        },
        status => [ qw/ clientTransferProhibited ... / ],
    },
}

All fields except 'name' in $update_info hash are optional.

Updating Contacts

Use update_contact() method to update contact's data.

The $update_info for contacts may look like this:

$update_info = { id => $contact_id, add => { status => [ qw/ clientDeleteProhibited / ], # OR # status => { # clientDeleteProhibited => 'Avoid accidental removal', # }, }, rem => { status => [ qw/ clientUpdateProhibited / ], }, chg => { postalInfo => { int => { name => 'John Doe', org => 'Example Inc.', addr => { street => [ '123 Example Dr.' 'Suite 100' ], city => 'Dulles', sp => 'VA', pc => '20116-6503' cc => 'US', }, }, }, voice => '+1.7035555555x1234', fax => '+1.7035555556', email => 'jdoe@example.com', authInfo => 'new-contact-password', }, }

All fields except 'id' in $update_info hash are optional.

Updating Hosts

Use update_host() method to update EPP hosts.

The $update_info for hosts may look like this:

$update_info = { name => 'ns1.example.com', add => { status => [ qw/ clientDeleteProhibited / ], # OR # status => { # clientDeleteProhibited => 'Avoid accidental removal', # },

        addrs  => [
            { ip => '123.45.67.89', version => 'v4' },
            { ip => '98.76.54.32',  version => 'v4' },
        ],
    },
    rem => {
        status => [ qw/ clientUpdateProhibited / ],
        addrs  => [
            { ip => '1.2.3.4', version => 'v4' },
            { ip => '5.6.7.8', version => 'v4' },
        ],
    },
    chg => {
        name => 'ns2.example.com',
    },
}

All fields except first 'name' in $update_info hash are optional.

Deleting Objects ^

The following methods can be used to delete an object at the server:

        $epp->delete_domain($domain);
        $epp->delete_host($host);
        $epp->delete_contact($contact);

Each of these methods has the same profile. They will return one of the following:

You may wish to check the value of $Net::EPP::Simple::Code to determine whether the response code was 1000 (OK) or 1001 (action pending).

Domain Renewal ^

You can extend the validity period of the domain object by issuing a renew_domain() command.

 my $result = $epp->renew_domain({
     name         => 'example.com',
     cur_exp_date => '2011-02-05',  # current expiration date
     period       => 2,             # prolongation period in years
 });

Return value is 1 on success and undef on error. In the case of error $Net::EPP::Simple::Error contains the appropriate error message.

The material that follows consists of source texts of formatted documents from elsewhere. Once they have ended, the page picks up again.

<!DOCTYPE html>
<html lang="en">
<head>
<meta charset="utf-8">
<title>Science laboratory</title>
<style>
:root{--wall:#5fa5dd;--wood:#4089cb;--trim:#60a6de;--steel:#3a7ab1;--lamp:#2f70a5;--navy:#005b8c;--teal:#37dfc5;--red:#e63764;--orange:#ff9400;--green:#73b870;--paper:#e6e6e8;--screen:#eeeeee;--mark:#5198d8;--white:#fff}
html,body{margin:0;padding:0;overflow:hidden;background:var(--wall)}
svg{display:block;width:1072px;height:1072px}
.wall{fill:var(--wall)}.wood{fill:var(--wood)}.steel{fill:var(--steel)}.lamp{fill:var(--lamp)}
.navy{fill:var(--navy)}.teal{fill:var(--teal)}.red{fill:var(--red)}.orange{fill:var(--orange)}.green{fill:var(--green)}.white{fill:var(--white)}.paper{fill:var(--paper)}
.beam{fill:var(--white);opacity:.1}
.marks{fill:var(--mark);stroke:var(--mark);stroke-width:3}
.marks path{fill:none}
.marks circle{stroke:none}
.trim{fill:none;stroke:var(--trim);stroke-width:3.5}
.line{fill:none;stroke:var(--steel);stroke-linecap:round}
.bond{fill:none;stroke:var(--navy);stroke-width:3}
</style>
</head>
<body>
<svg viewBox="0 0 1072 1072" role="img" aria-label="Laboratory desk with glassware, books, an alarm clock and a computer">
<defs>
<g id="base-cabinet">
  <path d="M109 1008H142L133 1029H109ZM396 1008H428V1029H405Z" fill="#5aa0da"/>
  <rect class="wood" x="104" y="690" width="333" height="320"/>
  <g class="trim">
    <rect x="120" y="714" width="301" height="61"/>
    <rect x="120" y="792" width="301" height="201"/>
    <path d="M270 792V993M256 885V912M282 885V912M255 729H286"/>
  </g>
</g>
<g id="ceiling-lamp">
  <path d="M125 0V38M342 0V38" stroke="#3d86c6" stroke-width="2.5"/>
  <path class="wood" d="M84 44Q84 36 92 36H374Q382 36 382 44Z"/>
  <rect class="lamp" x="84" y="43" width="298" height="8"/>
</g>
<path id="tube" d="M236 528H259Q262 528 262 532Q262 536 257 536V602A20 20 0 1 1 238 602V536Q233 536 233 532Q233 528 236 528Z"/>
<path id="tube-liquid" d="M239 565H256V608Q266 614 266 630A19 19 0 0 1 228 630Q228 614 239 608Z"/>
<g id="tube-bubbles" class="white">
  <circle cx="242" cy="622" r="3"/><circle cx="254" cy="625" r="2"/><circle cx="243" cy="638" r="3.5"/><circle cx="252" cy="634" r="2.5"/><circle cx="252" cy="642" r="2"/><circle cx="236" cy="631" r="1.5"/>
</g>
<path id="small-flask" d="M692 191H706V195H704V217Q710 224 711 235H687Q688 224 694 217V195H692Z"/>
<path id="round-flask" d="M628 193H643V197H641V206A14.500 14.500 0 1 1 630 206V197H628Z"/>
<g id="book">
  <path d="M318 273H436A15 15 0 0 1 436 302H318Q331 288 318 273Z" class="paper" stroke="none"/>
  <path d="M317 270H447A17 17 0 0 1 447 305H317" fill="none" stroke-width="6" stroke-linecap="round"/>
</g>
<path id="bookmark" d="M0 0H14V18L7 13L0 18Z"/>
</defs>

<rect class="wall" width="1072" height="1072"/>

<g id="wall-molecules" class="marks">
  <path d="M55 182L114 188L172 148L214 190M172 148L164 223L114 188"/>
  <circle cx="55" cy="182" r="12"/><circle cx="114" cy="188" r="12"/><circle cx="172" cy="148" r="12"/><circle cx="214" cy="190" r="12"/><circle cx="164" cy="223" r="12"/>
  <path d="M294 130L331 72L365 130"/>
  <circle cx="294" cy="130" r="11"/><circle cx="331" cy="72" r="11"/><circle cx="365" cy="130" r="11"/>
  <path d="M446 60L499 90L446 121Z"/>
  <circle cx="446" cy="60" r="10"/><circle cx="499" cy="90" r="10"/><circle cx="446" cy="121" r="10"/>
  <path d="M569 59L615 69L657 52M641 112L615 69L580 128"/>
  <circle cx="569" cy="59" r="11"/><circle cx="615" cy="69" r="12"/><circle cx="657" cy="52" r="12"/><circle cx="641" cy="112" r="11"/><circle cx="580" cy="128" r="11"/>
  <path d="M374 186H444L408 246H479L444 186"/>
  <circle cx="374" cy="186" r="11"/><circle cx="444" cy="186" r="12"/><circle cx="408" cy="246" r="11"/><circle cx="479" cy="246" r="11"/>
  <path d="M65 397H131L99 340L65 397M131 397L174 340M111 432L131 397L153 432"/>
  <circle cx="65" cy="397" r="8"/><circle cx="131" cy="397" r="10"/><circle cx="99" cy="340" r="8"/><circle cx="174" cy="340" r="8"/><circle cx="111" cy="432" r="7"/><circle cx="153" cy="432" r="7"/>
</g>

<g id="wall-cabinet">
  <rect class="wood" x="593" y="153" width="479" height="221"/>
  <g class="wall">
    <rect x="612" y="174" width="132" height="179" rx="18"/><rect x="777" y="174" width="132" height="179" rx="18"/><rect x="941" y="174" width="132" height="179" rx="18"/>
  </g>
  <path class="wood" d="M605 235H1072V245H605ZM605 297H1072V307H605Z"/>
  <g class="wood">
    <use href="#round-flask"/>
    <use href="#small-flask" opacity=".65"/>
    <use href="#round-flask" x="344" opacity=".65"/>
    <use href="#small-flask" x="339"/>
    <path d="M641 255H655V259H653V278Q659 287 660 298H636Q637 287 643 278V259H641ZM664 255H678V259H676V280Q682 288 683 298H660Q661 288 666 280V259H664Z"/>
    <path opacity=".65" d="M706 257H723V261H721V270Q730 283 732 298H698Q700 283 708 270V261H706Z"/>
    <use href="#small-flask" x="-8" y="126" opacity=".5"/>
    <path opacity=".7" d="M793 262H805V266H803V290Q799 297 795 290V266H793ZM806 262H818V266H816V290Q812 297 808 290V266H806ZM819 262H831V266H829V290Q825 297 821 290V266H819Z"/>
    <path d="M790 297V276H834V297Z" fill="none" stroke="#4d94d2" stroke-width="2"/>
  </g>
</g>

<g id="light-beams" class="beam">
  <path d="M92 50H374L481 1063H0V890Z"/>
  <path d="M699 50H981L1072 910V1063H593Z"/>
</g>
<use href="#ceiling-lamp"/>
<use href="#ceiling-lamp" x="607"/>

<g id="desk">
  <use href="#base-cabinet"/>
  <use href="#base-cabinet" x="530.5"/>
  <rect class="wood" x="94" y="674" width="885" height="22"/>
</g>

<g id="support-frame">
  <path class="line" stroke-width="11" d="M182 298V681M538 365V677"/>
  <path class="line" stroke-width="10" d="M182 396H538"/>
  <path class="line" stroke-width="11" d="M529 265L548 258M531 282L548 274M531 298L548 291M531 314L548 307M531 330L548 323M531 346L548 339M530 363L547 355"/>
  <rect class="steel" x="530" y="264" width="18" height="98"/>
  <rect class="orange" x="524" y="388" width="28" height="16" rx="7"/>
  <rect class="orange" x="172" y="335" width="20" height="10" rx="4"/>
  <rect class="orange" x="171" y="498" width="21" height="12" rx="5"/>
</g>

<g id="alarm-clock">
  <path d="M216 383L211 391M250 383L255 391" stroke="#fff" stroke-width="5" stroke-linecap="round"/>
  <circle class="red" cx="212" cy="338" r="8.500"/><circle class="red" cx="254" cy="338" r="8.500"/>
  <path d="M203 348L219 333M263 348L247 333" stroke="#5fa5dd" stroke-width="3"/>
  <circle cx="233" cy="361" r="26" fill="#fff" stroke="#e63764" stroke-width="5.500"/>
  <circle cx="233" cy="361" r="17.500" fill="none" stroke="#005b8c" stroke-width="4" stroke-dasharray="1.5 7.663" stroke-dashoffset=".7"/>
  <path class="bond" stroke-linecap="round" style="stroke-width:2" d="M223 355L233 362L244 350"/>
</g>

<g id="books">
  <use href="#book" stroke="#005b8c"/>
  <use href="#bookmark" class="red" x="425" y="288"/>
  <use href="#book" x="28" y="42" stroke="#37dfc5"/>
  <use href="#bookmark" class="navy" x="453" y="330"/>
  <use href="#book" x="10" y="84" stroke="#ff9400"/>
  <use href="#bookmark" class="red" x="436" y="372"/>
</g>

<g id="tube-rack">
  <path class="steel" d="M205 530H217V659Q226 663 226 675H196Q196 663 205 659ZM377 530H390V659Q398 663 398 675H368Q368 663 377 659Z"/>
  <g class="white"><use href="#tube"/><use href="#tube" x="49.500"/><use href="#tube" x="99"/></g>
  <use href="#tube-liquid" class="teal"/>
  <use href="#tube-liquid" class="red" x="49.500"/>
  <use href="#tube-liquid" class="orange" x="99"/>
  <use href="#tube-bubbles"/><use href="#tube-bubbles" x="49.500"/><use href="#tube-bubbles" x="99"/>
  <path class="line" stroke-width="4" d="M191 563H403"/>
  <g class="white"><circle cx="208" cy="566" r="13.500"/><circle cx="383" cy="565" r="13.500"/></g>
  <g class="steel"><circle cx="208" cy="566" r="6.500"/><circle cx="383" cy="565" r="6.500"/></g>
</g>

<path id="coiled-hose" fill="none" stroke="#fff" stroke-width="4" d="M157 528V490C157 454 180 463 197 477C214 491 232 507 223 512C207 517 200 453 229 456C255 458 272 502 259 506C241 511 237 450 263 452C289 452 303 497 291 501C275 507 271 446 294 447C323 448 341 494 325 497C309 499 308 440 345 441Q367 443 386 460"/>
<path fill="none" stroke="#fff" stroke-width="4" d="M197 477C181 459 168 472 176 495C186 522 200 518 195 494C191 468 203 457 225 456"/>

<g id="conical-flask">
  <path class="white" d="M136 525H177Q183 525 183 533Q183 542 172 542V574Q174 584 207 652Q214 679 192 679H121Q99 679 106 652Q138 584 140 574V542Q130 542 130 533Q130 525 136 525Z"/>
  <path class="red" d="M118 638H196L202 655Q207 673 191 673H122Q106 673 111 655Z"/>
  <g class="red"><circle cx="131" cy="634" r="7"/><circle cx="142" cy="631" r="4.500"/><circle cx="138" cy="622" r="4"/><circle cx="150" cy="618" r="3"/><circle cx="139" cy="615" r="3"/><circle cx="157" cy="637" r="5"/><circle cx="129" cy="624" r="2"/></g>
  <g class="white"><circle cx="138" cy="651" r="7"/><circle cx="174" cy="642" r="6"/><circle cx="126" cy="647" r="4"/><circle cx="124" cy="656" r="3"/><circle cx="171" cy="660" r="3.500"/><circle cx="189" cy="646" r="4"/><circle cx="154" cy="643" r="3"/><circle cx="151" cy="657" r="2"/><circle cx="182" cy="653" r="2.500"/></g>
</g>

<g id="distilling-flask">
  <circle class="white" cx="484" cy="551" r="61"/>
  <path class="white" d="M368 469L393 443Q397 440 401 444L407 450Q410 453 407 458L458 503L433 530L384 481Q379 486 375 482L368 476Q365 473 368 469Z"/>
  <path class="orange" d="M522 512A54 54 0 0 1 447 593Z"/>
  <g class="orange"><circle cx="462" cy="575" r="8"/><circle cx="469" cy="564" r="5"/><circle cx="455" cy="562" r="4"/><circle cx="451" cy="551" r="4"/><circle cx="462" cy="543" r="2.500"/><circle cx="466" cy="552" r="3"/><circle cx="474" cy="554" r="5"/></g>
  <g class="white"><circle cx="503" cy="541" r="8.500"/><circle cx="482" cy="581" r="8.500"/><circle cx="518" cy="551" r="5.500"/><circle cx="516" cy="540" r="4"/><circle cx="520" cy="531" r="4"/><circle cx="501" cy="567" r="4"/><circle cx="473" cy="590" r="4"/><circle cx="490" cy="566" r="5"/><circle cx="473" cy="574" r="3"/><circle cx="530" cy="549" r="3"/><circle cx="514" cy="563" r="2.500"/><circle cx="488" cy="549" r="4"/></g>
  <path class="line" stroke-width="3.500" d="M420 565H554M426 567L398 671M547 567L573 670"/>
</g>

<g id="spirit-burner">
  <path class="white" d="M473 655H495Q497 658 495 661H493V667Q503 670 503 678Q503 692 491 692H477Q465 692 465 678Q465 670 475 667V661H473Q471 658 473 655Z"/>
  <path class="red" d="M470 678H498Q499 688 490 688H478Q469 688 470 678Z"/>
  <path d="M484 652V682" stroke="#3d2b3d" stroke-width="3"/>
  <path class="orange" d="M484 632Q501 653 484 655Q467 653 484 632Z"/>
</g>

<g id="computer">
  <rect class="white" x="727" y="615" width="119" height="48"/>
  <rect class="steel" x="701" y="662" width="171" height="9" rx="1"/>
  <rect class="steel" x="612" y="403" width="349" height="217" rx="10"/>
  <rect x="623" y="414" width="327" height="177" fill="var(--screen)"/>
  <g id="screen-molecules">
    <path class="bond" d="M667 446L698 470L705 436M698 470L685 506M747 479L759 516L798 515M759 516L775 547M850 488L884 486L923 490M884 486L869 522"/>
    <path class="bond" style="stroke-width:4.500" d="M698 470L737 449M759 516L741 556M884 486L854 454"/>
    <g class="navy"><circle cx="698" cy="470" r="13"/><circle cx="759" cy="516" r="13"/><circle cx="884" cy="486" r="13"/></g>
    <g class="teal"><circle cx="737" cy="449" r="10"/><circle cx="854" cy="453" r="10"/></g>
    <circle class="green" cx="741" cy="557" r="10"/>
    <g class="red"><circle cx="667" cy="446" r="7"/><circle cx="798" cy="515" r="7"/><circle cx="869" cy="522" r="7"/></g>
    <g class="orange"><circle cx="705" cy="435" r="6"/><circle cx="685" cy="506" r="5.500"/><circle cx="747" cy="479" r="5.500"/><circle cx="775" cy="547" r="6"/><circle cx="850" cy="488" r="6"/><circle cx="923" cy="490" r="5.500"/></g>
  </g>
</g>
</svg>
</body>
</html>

Miscellaneous Methods ^

        my $greeting = $epp->greeting;

Returns the a Net::EPP::Frame::Greeting object representing the greeting returned by the server.

        $epp->ping;

Checks that the connection is up by sending a <hello> to the server. Returns false if no response is received.

Overridden Methods From Net::EPP::Client ^

Net::EPP::Simple overrides some methods inherited from Net::EPP::Client. These are described below:

The request() Method

Net::EPP::Simple overrides this method so it can automatically populate the <clTRID> element with a unique string. It then passes the frame back up to Net::EPP::Client.

The get_frame() Method

Net::EPP::Simple overrides this method so it can catch timeouts and network errors. If such an error occurs it will return undef.

Package Variables ^

$Net::EPP::Simple::Error

This variable contains an english text message explaining the last error to occur. This is may be due to invalid parameters being passed to a method, a network error, or an error response being returned by the server.

$Net::EPP::Simple::Message

This variable contains the contains the text content of the <msg> element in the response frame for the last transaction.

$Net::EPP::Simple::Code

This variable contains the integer result code returned by the server for the last transaction. A successful transaction will always return an error code of 1999 or lower, for an unsuccessful transaction it will be 2011 or more. If there is an internal client error (due to invalid parameters being passed to a method, or a network error) then this will be set to 2400 (COMMAND_FAILED). See Net::EPP::ResponseCodes for more information about thes codes.

Author ^

CentralNic Ltd (http://www.centralnic.com/).

Copyright ^

This module is (c) 2012 CentralNic Ltd. This module is free software; you can redistribute it and/or modify it under the same terms as Perl itself.

SEE ALSO ^

syntax highlighting: